  2. Never use the same password twice. It may be tempting to use the same password for your My Social Security account and online shopping sites, but it makes your online information more susceptible to being compromised.
  3. Avoid unknown links and attachments. If you receive an email from someone you don't know (even if it looks official), don't open links or download attachments. They can contain computer viruses.
  4. Keep your personal information personal. Never give out your credit card, bank, or other private information in response to an unsolicited email.
  5. Check your social media privacy settings. Imposters can target public social media accounts. Stick to sharing your status updates or travel photos with family and friends.
  6. Be proactive about protecting your identity. Identity theft software offers a simple way to protect yourself from identity theft and stay safe online. Check out our list of the best identity theft protection services for seniors.
Pro Tip:

Pro Tip: If you are interested in returning to the dating game online, keep an eye out for scammers. Some senior dating sites, such as SilverSingles, take your safety and security seriously. Contact the site's management if you're concerned.

If you enjoy checking in with friends and family on social media, check out the video below. Our editor-in-chief, Jeff Hoyt, will walk you through the best ways to stay safe on social media. Social Media Manager Jessica Gandhi explains how seniors could benefit from social media as well as why and how to protect themselves while on Facebook and other social media platforms.

How Seniors Can Stay Internet-Savvy: Keep Learning

Whether you need an introductory lesson on connecting your laptop to the internet or a refresher course on downloading Zoom to chat with the grandkids, there are several ways to keep up with the latest tech!

Community colleges and universities: Many community colleges offer noncredit classes geared toward older adults, including computer technology classes. Many universities also offer free or discounted tuition for seniors. Supported by the Goodwill Community Foundation, offers completely free resources on over 300 topics, including over 6,000 lessons and 2,000 videos.

National Association of Area Agencies on Aging: The National Association of Area Agencies on Aging (n4a) provides support and resources for older adults. Based on your city, state, or ZIP code, n4a serves as a gateway organization to help you find local resources.

Public libraries: The library in your town is a fantastic resource for computer assistance and classes.

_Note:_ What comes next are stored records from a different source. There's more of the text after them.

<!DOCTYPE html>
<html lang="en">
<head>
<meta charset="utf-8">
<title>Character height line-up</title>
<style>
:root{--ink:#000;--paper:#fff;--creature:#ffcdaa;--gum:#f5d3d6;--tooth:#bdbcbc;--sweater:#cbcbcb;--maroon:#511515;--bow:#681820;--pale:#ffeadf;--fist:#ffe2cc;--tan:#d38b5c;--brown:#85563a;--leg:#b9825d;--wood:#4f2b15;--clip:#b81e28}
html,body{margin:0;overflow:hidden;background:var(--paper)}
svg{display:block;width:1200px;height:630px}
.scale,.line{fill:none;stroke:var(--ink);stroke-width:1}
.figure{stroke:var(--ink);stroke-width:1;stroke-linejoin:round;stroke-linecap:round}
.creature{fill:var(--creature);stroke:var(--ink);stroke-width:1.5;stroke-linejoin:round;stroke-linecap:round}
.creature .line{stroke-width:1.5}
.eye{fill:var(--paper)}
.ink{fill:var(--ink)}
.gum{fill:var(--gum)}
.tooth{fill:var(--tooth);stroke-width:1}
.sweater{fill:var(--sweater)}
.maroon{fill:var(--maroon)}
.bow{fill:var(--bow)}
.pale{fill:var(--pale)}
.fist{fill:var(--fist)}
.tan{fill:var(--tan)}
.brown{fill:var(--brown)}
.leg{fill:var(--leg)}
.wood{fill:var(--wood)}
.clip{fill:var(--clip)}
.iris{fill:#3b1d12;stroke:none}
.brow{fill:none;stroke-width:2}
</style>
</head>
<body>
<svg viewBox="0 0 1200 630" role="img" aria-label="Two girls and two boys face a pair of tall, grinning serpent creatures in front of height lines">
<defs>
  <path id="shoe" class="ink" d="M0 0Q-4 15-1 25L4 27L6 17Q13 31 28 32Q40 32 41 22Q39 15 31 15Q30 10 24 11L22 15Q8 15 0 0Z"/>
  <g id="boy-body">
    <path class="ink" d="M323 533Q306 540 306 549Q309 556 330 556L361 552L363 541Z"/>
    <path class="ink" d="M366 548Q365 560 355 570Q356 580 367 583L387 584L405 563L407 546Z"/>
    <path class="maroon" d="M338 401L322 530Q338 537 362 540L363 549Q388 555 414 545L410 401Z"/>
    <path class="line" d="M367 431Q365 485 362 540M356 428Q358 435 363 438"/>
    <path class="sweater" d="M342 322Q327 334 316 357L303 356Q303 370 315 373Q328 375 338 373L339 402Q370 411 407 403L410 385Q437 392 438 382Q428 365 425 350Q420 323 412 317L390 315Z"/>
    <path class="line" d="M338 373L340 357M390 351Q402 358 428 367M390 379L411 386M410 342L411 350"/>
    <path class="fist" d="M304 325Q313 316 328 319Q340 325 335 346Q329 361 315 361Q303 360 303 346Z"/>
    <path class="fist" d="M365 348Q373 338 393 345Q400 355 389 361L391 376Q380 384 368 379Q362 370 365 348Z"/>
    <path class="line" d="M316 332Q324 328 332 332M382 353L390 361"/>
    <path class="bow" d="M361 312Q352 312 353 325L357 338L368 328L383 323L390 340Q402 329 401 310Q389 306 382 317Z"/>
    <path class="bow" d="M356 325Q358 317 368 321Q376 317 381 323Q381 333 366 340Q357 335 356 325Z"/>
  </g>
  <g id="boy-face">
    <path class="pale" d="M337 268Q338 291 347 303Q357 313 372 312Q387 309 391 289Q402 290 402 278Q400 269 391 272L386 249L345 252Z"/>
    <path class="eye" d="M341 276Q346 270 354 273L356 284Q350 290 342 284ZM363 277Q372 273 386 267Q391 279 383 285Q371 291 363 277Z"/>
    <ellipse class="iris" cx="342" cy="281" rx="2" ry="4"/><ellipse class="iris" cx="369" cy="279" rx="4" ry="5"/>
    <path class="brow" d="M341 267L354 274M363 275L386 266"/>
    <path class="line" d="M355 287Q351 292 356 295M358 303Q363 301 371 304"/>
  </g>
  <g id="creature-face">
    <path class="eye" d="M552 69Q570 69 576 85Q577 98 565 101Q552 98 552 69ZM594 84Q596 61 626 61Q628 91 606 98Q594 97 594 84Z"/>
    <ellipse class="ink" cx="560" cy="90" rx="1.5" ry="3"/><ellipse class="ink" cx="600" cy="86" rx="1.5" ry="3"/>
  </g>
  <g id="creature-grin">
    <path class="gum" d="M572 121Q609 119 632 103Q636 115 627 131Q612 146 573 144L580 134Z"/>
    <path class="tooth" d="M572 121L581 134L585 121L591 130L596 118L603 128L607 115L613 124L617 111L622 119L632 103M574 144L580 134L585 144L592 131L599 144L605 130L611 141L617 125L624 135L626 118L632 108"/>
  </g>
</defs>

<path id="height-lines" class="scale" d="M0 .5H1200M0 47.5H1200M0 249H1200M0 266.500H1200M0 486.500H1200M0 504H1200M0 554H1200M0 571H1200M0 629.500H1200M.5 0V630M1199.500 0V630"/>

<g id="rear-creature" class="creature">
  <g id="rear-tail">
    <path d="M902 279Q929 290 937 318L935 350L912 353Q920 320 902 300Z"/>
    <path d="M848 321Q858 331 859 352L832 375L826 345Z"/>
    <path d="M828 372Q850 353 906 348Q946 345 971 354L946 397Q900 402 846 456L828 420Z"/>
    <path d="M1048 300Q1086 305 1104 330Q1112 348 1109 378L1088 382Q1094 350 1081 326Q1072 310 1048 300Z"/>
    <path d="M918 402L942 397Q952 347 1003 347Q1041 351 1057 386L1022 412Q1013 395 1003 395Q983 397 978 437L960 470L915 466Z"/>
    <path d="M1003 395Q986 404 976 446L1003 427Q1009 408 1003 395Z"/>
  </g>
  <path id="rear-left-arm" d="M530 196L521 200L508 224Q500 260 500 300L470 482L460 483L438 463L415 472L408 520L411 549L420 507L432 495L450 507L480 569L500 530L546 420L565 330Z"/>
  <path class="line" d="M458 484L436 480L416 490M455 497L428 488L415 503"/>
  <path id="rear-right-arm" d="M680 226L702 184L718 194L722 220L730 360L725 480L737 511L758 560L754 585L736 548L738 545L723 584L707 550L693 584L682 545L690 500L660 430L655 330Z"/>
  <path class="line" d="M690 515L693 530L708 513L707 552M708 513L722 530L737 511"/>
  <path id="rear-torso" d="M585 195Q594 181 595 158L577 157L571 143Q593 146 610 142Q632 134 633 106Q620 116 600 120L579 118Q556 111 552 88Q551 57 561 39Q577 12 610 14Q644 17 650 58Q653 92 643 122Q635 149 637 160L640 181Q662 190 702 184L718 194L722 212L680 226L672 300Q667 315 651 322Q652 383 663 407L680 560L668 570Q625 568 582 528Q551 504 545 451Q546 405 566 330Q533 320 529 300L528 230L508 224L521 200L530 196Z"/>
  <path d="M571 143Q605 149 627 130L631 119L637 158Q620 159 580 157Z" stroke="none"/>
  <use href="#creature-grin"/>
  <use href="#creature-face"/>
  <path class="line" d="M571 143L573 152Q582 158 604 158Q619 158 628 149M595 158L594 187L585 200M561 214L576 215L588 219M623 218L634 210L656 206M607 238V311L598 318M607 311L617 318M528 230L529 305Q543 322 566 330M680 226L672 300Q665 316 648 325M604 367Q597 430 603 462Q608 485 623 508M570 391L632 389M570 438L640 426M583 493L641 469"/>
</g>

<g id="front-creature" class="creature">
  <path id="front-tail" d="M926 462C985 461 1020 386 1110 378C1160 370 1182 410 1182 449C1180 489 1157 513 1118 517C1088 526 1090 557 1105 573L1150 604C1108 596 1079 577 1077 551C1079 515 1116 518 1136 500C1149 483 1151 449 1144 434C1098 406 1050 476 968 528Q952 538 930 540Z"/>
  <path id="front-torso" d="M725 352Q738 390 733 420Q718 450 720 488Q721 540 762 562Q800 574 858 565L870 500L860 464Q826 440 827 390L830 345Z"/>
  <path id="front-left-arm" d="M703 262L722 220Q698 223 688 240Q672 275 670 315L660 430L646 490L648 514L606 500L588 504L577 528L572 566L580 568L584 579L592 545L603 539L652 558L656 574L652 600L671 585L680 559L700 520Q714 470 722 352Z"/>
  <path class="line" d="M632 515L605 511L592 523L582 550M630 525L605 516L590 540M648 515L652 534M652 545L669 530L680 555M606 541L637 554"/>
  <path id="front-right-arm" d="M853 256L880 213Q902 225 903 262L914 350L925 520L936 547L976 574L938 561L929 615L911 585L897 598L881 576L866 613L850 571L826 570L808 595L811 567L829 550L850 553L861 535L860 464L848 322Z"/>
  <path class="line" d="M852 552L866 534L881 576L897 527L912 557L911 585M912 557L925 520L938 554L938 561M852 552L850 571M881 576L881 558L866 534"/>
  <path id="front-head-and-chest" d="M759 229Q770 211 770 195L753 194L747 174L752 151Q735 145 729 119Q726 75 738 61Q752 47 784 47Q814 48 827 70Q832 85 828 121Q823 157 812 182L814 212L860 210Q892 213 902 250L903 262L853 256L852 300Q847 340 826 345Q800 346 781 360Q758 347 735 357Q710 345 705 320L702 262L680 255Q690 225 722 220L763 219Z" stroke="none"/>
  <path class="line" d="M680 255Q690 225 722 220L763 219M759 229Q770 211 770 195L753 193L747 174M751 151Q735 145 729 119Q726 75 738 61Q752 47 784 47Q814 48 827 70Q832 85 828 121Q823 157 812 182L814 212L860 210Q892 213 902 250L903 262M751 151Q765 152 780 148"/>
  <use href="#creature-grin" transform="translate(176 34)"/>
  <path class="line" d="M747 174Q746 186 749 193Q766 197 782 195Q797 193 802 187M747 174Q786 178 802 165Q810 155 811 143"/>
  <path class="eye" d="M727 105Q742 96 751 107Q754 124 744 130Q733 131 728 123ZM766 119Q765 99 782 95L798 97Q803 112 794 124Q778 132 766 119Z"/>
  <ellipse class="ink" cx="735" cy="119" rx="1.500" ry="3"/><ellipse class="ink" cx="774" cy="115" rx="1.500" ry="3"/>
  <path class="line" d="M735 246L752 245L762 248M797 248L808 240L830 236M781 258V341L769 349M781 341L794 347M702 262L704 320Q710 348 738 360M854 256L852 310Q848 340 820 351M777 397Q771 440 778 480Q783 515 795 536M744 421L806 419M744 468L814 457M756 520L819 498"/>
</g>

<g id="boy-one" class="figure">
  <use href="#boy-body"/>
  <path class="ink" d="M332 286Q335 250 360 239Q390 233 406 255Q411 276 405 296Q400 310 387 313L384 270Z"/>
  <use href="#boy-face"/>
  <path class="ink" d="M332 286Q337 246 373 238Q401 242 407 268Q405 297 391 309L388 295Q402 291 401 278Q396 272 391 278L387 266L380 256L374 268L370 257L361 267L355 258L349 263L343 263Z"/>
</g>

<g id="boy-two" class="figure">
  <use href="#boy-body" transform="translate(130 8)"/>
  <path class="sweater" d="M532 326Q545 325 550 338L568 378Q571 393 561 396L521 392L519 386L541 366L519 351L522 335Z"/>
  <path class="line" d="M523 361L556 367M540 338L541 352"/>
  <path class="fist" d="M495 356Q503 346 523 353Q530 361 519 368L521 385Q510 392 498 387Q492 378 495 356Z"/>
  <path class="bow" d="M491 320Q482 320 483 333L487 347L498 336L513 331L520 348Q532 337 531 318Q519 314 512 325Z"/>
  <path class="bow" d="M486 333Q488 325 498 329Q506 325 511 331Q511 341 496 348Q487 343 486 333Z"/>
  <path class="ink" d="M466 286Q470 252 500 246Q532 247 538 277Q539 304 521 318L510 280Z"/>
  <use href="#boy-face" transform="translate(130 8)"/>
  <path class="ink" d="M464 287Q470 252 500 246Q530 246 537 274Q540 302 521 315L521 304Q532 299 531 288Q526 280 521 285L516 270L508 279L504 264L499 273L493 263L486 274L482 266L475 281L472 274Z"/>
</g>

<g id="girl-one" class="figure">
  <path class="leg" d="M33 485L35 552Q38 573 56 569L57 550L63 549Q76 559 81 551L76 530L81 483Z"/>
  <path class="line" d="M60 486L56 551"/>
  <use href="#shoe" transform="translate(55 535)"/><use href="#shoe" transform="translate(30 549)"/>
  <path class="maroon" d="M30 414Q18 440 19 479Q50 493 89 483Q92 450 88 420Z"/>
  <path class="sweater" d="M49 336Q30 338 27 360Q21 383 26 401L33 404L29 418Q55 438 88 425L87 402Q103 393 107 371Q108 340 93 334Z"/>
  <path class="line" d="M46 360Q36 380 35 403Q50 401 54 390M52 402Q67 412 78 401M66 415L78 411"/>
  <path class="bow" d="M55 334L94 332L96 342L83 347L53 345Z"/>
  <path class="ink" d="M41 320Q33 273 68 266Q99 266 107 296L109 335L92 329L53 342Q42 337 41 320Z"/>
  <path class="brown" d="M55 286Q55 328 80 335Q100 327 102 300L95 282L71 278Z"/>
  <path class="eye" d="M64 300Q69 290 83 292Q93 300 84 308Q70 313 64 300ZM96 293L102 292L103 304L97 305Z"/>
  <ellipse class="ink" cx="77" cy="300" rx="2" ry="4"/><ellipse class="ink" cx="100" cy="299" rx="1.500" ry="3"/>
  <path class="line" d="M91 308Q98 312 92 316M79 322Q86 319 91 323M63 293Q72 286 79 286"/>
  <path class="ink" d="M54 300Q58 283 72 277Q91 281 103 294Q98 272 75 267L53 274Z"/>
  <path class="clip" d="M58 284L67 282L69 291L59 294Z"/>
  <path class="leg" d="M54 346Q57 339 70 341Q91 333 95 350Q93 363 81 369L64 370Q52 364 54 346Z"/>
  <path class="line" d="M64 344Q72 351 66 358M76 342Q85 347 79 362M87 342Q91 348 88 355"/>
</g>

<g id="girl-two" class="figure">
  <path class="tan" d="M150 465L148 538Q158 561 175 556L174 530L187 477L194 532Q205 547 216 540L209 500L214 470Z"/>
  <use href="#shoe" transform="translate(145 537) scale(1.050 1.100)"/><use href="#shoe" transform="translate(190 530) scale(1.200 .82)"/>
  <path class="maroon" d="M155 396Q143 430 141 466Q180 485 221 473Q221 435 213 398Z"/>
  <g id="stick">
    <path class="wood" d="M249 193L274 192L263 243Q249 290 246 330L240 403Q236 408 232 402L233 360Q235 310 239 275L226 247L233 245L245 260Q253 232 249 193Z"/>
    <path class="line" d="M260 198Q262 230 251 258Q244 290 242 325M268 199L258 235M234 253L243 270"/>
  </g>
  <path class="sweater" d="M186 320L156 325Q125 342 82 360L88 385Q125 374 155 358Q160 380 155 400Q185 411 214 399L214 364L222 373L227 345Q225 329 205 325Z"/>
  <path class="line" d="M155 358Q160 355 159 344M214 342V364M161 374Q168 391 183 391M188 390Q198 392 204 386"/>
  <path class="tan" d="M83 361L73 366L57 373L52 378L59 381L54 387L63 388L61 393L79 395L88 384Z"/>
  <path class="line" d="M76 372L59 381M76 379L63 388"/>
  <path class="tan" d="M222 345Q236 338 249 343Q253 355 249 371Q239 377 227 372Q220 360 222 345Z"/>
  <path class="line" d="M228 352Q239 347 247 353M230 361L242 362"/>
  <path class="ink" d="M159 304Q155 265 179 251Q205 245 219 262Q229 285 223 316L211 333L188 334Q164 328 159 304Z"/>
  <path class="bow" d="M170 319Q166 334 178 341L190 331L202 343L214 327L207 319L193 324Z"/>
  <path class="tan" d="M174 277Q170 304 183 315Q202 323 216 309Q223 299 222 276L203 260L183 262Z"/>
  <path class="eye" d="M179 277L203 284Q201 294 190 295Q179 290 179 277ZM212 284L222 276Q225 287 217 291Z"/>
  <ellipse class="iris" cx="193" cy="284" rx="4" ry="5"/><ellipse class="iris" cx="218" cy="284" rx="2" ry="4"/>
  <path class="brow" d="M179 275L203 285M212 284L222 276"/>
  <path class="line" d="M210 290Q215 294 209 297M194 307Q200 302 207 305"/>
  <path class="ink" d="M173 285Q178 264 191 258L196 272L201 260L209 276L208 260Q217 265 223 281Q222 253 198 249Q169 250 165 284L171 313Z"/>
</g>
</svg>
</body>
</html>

Senior Planet: Senior Planet from AARP taps into technology to offer courses, programs, and activities to help older adults learn new skills.

Pro Tip:

Pro Tip: Visit our guide to tech for older adults for more resources and step-by-step guides on topics ranging from mobile apps to video chatting to food delivery services.

If you're interested in learning a new skill or mastering an old one, the internet is a great place to start. Many websites and organizations offer free or inexpensive online courses, and you can sign up with just a few clicks.

    Written By:
    Barbara Field
    Senior Writer and Contributor
    Barbara has worked on staff for stellar organizations like CBS, Harcourt Brace and UC San Diego. She freelanced for Microsoft, health, health tech and other clients. She worked in her early 20s at a senior center and later became a… Learn More About Barbara Field
    Reviewed By:
    Taylor Shuman
    Senior Tech Expert & Editor
    As’s tech expert and editor, Taylor has years of experience reviewing products and services for seniors. She is passionate about breaking down stigmas related to seniors and technology. She loves finding innovative ways to teach seniors about products and… Learn More About Taylor Shuman